Available data START

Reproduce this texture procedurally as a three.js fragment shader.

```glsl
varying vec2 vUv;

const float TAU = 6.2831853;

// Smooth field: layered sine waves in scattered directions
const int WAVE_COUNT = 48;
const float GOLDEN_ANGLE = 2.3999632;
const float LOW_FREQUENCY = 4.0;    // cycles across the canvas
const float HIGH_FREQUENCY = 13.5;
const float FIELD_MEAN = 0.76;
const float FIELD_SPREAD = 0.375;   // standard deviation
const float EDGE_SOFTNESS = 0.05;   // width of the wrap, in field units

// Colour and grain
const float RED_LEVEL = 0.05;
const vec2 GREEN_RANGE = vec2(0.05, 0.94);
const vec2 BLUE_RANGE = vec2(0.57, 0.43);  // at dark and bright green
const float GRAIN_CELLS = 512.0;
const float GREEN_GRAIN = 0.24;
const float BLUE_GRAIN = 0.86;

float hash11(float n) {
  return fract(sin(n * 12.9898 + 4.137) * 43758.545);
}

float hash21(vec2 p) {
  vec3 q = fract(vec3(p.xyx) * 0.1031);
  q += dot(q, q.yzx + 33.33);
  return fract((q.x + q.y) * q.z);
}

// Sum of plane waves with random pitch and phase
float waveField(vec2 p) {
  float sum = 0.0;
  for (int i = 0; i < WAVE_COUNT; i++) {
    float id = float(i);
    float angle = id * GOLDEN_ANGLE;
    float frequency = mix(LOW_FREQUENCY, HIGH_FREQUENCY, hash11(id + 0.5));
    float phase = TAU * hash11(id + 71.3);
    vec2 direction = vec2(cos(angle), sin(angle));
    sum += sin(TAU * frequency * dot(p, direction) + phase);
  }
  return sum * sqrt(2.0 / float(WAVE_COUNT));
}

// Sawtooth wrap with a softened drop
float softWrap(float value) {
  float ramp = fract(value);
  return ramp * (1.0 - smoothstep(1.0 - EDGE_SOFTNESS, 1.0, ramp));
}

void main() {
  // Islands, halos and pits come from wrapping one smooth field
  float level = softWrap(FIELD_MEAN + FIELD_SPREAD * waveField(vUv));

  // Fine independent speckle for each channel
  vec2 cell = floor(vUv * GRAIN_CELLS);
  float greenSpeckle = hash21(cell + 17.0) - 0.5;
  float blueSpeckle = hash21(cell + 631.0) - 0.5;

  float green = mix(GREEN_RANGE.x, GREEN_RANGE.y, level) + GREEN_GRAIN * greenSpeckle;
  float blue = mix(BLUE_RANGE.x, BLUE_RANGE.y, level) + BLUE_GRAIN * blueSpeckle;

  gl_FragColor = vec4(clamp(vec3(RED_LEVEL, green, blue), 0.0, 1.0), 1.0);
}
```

Available data END

§ **Task objective**:
Output the entire listing above exactly, keeping each line as it is.

§ **Completed exercise**:
Reproduce this texture procedurally as a three.js fragment shader.

```glsl
varying vec2 vUv;

const float TAU = 6.2831853;

// Smooth field: layered sine waves in scattered directions
const int WAVE_COUNT = 48;
const float GOLDEN_ANGLE = 2.3999632;
const float LOW_FREQUENCY = 4.0;    // cycles across the canvas
const float HIGH_FREQUENCY = 13.5;
const float FIELD_MEAN = 0.76;
const float FIELD_SPREAD = 0.375;   // standard deviation
const float EDGE_SOFTNESS = 0.05;   // width of the wrap, in field units

// Colour and grain
const float RED_LEVEL = 0.05;
const vec2 GREEN_RANGE = vec2(0.05, 0.94);
const vec2 BLUE_RANGE = vec2(0.57, 0.43);  // at dark and bright green
const float GRAIN_CELLS = 512.0;
const float GREEN_GRAIN = 0.24;
const float BLUE_GRAIN = 0.86;

float hash11(float n) {
  return fract(sin(n * 12.9898 + 4.137) * 43758.545);
}

float hash21(vec2 p) {
  vec3 q = fract(vec3(p.xyx) * 0.1031);
  q += dot(q, q.yzx + 33.33);
  return fract((q.x + q.y) * q.z);
}

// Sum of plane waves with random pitch and phase
float waveField(vec2 p) {
  float sum = 0.0;
  for (int i = 0; i < WAVE_COUNT; i++) {
    float id = float(i);
    float angle = id * GOLDEN_ANGLE;
    float frequency = mix(LOW_FREQUENCY, HIGH_FREQUENCY, hash11(id + 0.5));
    float phase = TAU * hash11(id + 71.3);
    vec2 direction = vec2(cos(angle), sin(angle));
    sum += sin(TAU * frequency * dot(p, direction) + phase);
  }
  return sum * sqrt(2.0 / float(WAVE_COUNT));
}

// Sawtooth wrap with a softened drop
float softWrap(float value) {
  float ramp = fract(value);
  return ramp * (1.0 - smoothstep(1.0 - EDGE_SOFTNESS, 1.0, ramp));
}

void main() {
  // Islands, halos and pits come from wrapping one smooth field
  float level = softWrap(FIELD_MEAN + FIELD_SPREAD * waveField(vUv));

  // Fine independent speckle for each channel
  vec2 cell = floor(vUv * GRAIN_CELLS);
  float greenSpeckle = hash21(cell + 17.0) - 0.5;
  float blueSpeckle = hash21(cell + 631.0) - 0.5;

  float green = mix(GREEN_RANGE.x, GREEN_RANGE.y, level) + GREEN_GRAIN * greenSpeckle;
  float blue = mix(BLUE_RANGE.x, BLUE_RANGE.y, level) + BLUE_GRAIN * blueSpeckle;

  gl_FragColor = vec4(clamp(vec3(RED_LEVEL, green, blue), 0.0, 1.0), 1.0);
}
```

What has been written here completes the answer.